Trusdell, F.A., Moore, R.B., and Sako, M.K., 2006. Preliminary Geologic Map of Mount Pagan Volcano, Pagan Island, Commonwealth of the Northern Mariana Islands, U.S. Geological Survey Open-File Report 2006-1386 (URL: http://pubs.usgs.gov/of/2006/1386/).

Webley, P.W., Dean, K., Bailey, J.E., Dehn, J., and Peterson, R., 2008. Automated forecasting of volcanic ash dispersion utilizing Virtual Globes, Natural Hazards, 51, 2, pp. 345-361.

Geologic Background. Pagan Island, the largest and one of the most active of the Mariana Islands volcanoes, consists of two stratovolcanoes connected by a narrow isthmus. Both North and South Pagan stratovolcanoes were constructed within calderas, 7 and 4 km in diameter, respectively. The 570-m-high Mount Pagan at the NE end of the island rises above the flat floor of the northern caldera, which may have formed less than 1000 years ago. South Pagan is a 548-m-high stratovolcano with an elongated summit containing four distinct craters. Almost all of the historical eruptions of Pagan, which date back to the 17th century, have originated from North Pagan volcano. The largest eruption of Pagan during historical time took place in 1981 and prompted the evacuation of the sparsely populated island.

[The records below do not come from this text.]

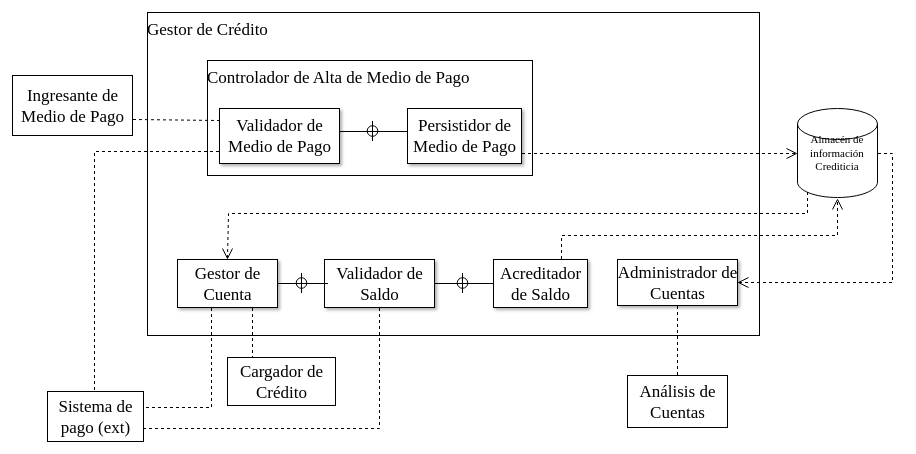
<!DOCTYPE html>
<html lang="es">
<head>
<meta charset="utf-8">
<title>Gestor de Crédito</title>
<style>
:root { --ink: #000; --paper: #fff; --shadow: rgba(0,0,0,.32); }
* { box-sizing: border-box; margin: 0; }
html, body { width: 916px; height: 454px; overflow: hidden; background: var(--paper); }
.diagram {
  position: relative; width: 916px; height: 454px; overflow: hidden;
  color: var(--ink); font: 17px/21px "Liberation Serif", "Times New Roman", serif;
}
.group, .node, .store-label, .connectors { position: absolute; }
.group { border: 1px solid var(--ink); }
.group h1, .group h2 { font: inherit; white-space: nowrap; padding-top: 6px; margin-left: -1px; }
.node {
  display: flex; align-items: center; justify-content: center;
  text-align: center; white-space: nowrap;
  border: 1px solid var(--ink); background: var(--paper);
}
.component { box-shadow: 2px 2px 3px var(--shadow); }
.connectors { inset: 0; fill: none; stroke: var(--ink); }
.flow { stroke-dasharray: 3 3; }
.store { fill: var(--paper); }
.store-label { left: 797px; top: 133px; width: 80px; text-align: center; font-size: 11px; line-height: 13.5px; }

.credit-manager { left: 147px; top: 12px; width: 613px; height: 324px; }
.signup-controller { left: 207px; top: 60px; width: 326px; height: 116px; }
.payment-entry { left: 12px; top: 75px; width: 121px; height: 61px; }
.payment-validator { left: 219px; top: 108px; width: 121px; height: 56px; }
.payment-persister { left: 407px; top: 108px; width: 115px; height: 56px; }
.account-manager { left: 177px; top: 259px; width: 101px; height: 49px; }
.balance-validator { left: 324px; top: 259px; width: 111px; height: 49px; }
.balance-crediter { left: 493px; top: 259px; width: 95px; height: 49px; }
.account-admin { left: 617px; top: 259px; width: 121px; height: 47px; }
.credit-loader { left: 227px; top: 357px; width: 109px; height: 49px; }
.payment-system { left: 47px; top: 391px; width: 97px; height: 51px; }
.account-analysis { left: 627px; top: 375px; width: 101px; height: 53px; }
</style>
</head>
<body>
<main class="diagram">
  <section class="group credit-manager"><h1>Gestor de Crédito</h1></section>
  <section class="group signup-controller"><h2>Controlador de Alta de Medio de Pago</h2></section>

  <div class="node payment-entry">Ingresante de<br>Medio de Pago</div>
  <div class="node component payment-validator">Validador de<br>Medio de Pago</div>
  <div class="node component payment-persister">Persistidor de<br>Medio de Pago</div>
  <div class="node component account-manager">Gestor de<br>Cuenta</div>
  <div class="node component balance-validator">Validador de<br>Saldo</div>
  <div class="node component balance-crediter">Acreditador<br>de Saldo</div>
  <div class="node component account-admin">Administrador de<br>Cuentas</div>
  <div class="node credit-loader">Cargador de<br>Crédito</div>
  <div class="node payment-system">Sistema de<br>pago (ext)</div>
  <div class="node account-analysis">Análisis de<br>Cuentas</div>

  <svg class="connectors" width="916" height="454" viewBox="0 0 916 454" aria-hidden="true">
    <defs>
      <g id="joint"><circle r="5.3"/><path d="M0-10V10"/></g>
      <path id="arrowhead" d="M-10-5L0 0L-10 5"/>
    </defs>
    <g class="store">
      <path d="M797.5 124V182C797.5 190.500 815 197.500 837.500 197.500S877.500 190.500 877.500 182V124"/>
      <ellipse cx="837.5" cy="124" rx="40" ry="15.5"/>
    </g>
    <g class="joins">
      <path d="M340 131.500H407M278 283.500H328M435 283.500H493"/>
      <use href="#joint" x="372.500" y="131"/>
      <use href="#joint" x="301.500" y="283"/>
      <use href="#joint" x="462.500" y="283"/>
    </g>
    <g class="flow">
      <path d="M133 119.500L219 120.500"/>
      <path d="M219 151.500H94.500V391"/>
      <path d="M522 153.500H796"/>
      <path d="M807.500 192V213.500H228.500L227.500 258"/>
      <path d="M561.500 259V235.500H837.500V200"/>
      <path d="M878 153.500H892.500V282.500H739"/>
      <path d="M211.500 308V407.500H144"/>
      <path d="M252.500 308V357"/>
      <path d="M379.500 308V428.500H144"/>
      <path d="M677.500 306V375"/>
    </g>
    <g class="arrowheads">
      <use href="#arrowhead" transform="translate(796.500 153.500)"/>
      <use href="#arrowhead" transform="translate(227.500 258.500) rotate(90)"/>
      <use href="#arrowhead" transform="translate(837.500 199.500) rotate(-90)"/>
      <use href="#arrowhead" transform="translate(738.500 282.500) rotate(180)"/>
    </g>
  </svg>
  <div class="store-label">Almacén de<br>información<br>Crediticia</div>
</main>
</body>
</html>
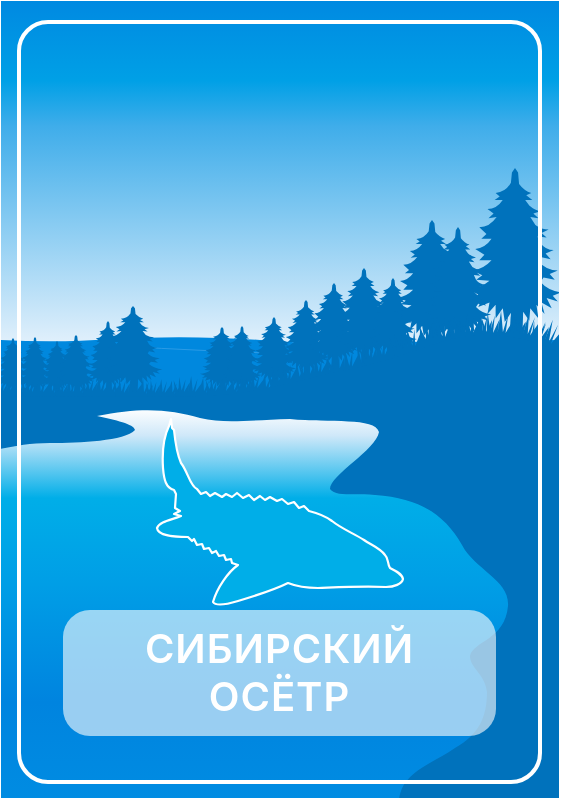
<!DOCTYPE html>
<html lang="ru">
<head>
<meta charset="utf-8">
<title>Сибирский осётр</title>
<style>
:root {
  --paper: #ffffff;
  --sky-top: #0089e1;
  --sky-bright: #00a0e6;
  --sky-low: #e6f2fc;
  --far-shore: #0088de;
  --land: #0072bc;
  --water: #00aee8;
  --water-deep: #0084df;
  --plate: rgba(255, 255, 255, .6);
}
* { box-sizing: border-box; margin: 0; }
html, body { width: 561px; height: 800px; overflow: hidden; background: var(--paper); }
.card { position: relative; width: 561px; height: 800px; overflow: hidden; }
.scene { position: absolute; inset: 0; display: block; }
.frame {
  position: absolute; left: 17px; top: 20px; width: 525px; height: 764px;
  border: 4px solid var(--paper); border-radius: 31px;
}
.plate {
  position: absolute; left: 63px; top: 610px; width: 433px; height: 126px;
  display: flex; align-items: center; justify-content: center;
  border-radius: 27px; background: var(--plate);
}
.plate h1 {
  color: var(--paper); text-align: center; text-transform: uppercase;
  font: 600 40px/48px Inter, "Open Sans", sans-serif; letter-spacing: 1px;
}
.land { fill: var(--land); }
.fish { fill: var(--water); stroke: var(--paper); stroke-width: 2.2; stroke-linejoin: round; }
</style>
</head>
<body>
<main class="card">
  <svg class="scene" width="561" height="800" viewBox="0 0 561 800" aria-hidden="true">
    <defs>
      <linearGradient id="sky" x1="0" y1="0" x2="0" y2="1">
        <stop offset="0" stop-color="var(--sky-top)"/>
        <stop offset=".23" stop-color="var(--sky-bright)"/>
        <stop offset=".36" stop-color="#3fadea"/>
        <stop offset="1" stop-color="var(--sky-low)"/>
      </linearGradient>
      <linearGradient id="lake" x1="0" y1="0" x2="0" y2="1">
        <stop offset="0" stop-color="#ffffff"/>
        <stop offset=".07" stop-color="#cfe8f9"/>
        <stop offset=".23" stop-color="var(--water)"/>
        <stop offset=".45" stop-color="#009ee6"/>
        <stop offset=".75" stop-color="var(--water-deep)"/>
        <stop offset="1" stop-color="#008ce2"/>
      </linearGradient>
      <clipPath id="sheet"><rect x="1" y="1" width="558" height="797"/></clipPath>
      <path id="spruce" d="M0 0 L3 4 L4 14 Q9 20 16 22 L11 24 L17 28 L10 28 L14 33 Q19 37 25 38 L18 40 L23 44 L15 43 L20 50 Q26 54 33 54 L26 57 L31 61 L22 60 L25 66 Q30 72 38 72 L30 75 L35 80 L25 78 L23 82 Q31 90 42 90 L34 93 L39 98 L28 96 L25 100 Q33 108 46 109 L37 112 L42 117 L31 114 L36 123 L26 118 L29 128 L21 120 L23 132 L15 123 L14 134 L8 126 L7 155 L-5 155 L-4 127 L-10 135 L-12 123 L-19 132 L-19 120 L-27 128 L-25 118 L-36 122 L-32 114 L-43 116 L-36 111 L-47 106 Q-34 106 -25 99 L-38 98 L-32 94 L-42 90 Q-31 89 -23 81 L-35 81 L-30 76 L-39 71 Q-29 70 -23 62 L-33 62 L-28 58 L-35 52 Q-25 52 -18 43 L-26 44 L-21 40 L-27 36 Q-18 36 -12 28 L-20 28 L-15 25 L-19 22 Q-9 21 -4 13 L-3 4Z"/>
      <path id="grass" d="M0 30 L-3 5 L3 20 L4 1 L7 18 L12 4 L10 20 L17 8 L15 20 L19 0 L21 19 L27 3 L24 20 L32 9 L28 21 L34 2 L35 19 L41 6 L38 21 L46 10 L42 30Z"/>
    </defs>

    <g clip-path="url(#sheet)">
      <rect id="sky-field" width="561" height="350" fill="url(#sky)"/>
      <path id="far-shore" d="M0 340 Q60 343 110 339 Q190 335 260 340 Q330 346 400 342 L561 340 V420 H0Z" fill="var(--far-shore)"/>
      <path d="M120 346 Q200 351 300 354" fill="none" stroke="#2b9be6" stroke-width="1"/>
      <rect id="lake-field" y="408" width="561" height="392" fill="url(#lake)"/>

      <g id="forest" class="land">
        <use href="#spruce" transform="translate(13 338) scale(.36 .38)"/>
        <use href="#spruce" transform="translate(35 337) scale(.36 .39)"/>
        <use href="#spruce" transform="translate(57 341) scale(.34 .36)"/>
        <use href="#spruce" transform="translate(76 335) scale(.42 .4)"/>
        <use href="#spruce" transform="translate(108 321) scale(.45 .48)"/>
        <use href="#spruce" transform="translate(133 306) scale(.64 .58)"/>
        <use href="#spruce" transform="translate(222 327) scale(.47 .44)"/>
        <use href="#spruce" transform="translate(242 326) scale(.42 .45)"/>
        <use href="#spruce" transform="translate(274 317) scale(.48 .47)"/>
        <use href="#spruce" transform="translate(306 300) scale(.52 .52)"/>
        <use href="#spruce" transform="translate(334 283) scale(.56 .58)"/>
        <use href="#spruce" transform="translate(364 268) scale(.62 .64)"/>
        <use href="#spruce" transform="translate(393 278) scale(.52 .56)"/>
        <use href="#spruce" transform="translate(432 220) scale(.82 .86)"/>
        <use href="#spruce" transform="translate(458 227) scale(.72 .8)"/>
        <use href="#spruce" transform="translate(515 168) scale(1.02 1.14)"/>
      </g>

      <g id="meadow" class="land">
        <use href="#grass" transform="translate(-4 377) scale(.7)"/>
        <use href="#grass" transform="translate(24 376) scale(.8)"/>
        <use href="#grass" transform="translate(56 378) scale(.7)"/>
        <use href="#grass" transform="translate(84 375) scale(.8)"/>
        <use href="#grass" transform="translate(116 377) scale(.8)"/>
        <use href="#grass" transform="translate(148 379) scale(.7)"/>
        <use href="#grass" transform="translate(176 376) scale(.8)"/>
        <use href="#grass" transform="translate(208 376) scale(.75)"/>
        <use href="#grass" transform="translate(238 372) scale(.8)"/>
        <use href="#grass" transform="translate(268 365) rotate(-8) scale(.85)"/>
        <use href="#grass" transform="translate(300 359) rotate(-8) scale(.8)"/>
        <use href="#grass" transform="translate(328 352) rotate(-9) scale(.9)"/>
        <use href="#grass" transform="translate(360 342) rotate(-12) scale(.9)"/>
        <use href="#grass" transform="translate(390 331) rotate(-12) scale(.9 1)"/>
        <use href="#grass" transform="translate(420 319) rotate(-10) scale(.9 1.1)"/>
        <use href="#grass" transform="translate(450 312) rotate(-4) scale(.9 1.1)"/>
        <use href="#grass" transform="translate(484 311) scale(.9 1.1)"/>
        <use href="#grass" transform="translate(514 311) rotate(8) scale(.8 1.1)"/>
        <use href="#grass" transform="translate(538 316) rotate(14) scale(.8 1.2)"/>
      </g>

      <path id="shore" class="land" d="M0 396 Q100 397 200 396 C250 394 290 383 330 373 C380 364 410 352 440 342 C475 330 520 332 561 353 V800 H399 C402 772 430 765 455 748 C478 735 487 718 487 692 C485 674 470 668 470 656 C473 641 505 640 508 606 C510 580 475 570 462 545 C445 515 420 498 375 495 C352 493 336 497 330 489 C330 475 376 450 379 432 C375 417 330 423 290 419 C250 420 225 424 200 418 C170 409 140 407 97 416 C115 420 134 424 135 430 C125 441 80 443 50 443 C30 443 15 446 0 449Z"/>

      <path id="sturgeon" class="fish" d="M171 419 L169 426 C164 436 162 452 163 468 C164 480 166 488 174 490 L176 494 L175 508 L180 511 L174 514 L181 516 C172 520 160 521 157 528 C158 536 174 537 188 537 L192 541 L194 539 L197 545 L202 544 L204 549 L209 548 L212 553 L216 551 L219 556 L224 555 L226 560 L231 559 L232 563 L238 565 C228 572 217 588 213 602 C216 607 228 604 238 601 C258 595 274 590 288 583 C298 587 306 588 318 588 C344 587 362 586 386 587 C394 587 402 584 403 579 C402 574 396 571 390 568 C387 563 389 559 385 555 C380 548 371 545 364 540 C353 533 342 529 332 521 C324 515 317 513 309 511 L304 506 L299 508 L294 502 L288 504 L282 499 L277 501 L270 497 L265 500 L260 496 L254 500 L249 495 L243 498 L237 493 L232 497 L226 494 L222 497 L215 493 L210 496 L206 492 L201 494 L197 489 C190 486 188 472 181 463 C177 454 175 440 174 430 L172 428Z"/>
    </g>
  </svg>

  <section class="plate">
    <h1>Сибирский<br>осётр</h1>
  </section>
  <div class="frame"></div>
</main>
</body>
</html>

Information Contacts: Emergency Management Office of the Commonwealth of the Northern Mariana Islands (EMO-CNMI) and USGS Volcano Hazards Program, PO Box 100007, Saipan, MP 96950, USA (URL: http://www.cnmihsem.gov.mp/, http://volcanoes.usgs.gov/nmi/activity/); Frank Trusdell, Hawaiian Volcano Observatory, PO Box 51, Hawaii National Park, HI, 96718-0051; Washington Volcanic Ash Advisory Center (VAAC), Satellite Analysis Branch (SAB), NOAA/NESDIS E/SP23, NOAA Science Center Room 401, 5200 Auth Rd, Camp Springs, MD 20746, USA (URL: http://www.ospo.noaa.gov/Products/atmosphere/vaac/); Hawai`i Institute of Geophysics and Planetology (HIGP) Thermal Alerts System (MODVOLC), School of Ocean and Earth Science and Technology (SOEST), Univ. of Hawai`i, 2525 Correa Road, Honolulu, HI 96822, USA (URL: http://modis.higp.hawaii.edu/); Peter Webley, University of Alaska Fairbanks Geophysical Institute, 909 Koyukuk Drive, Fairbanks, AK, 99775, USA (URL: http://www.gi.alaska.edu/); NASA Earth Observatory, NASA Goddard Space Flight Center (URL: http://earthobservatory.nasa.gov/).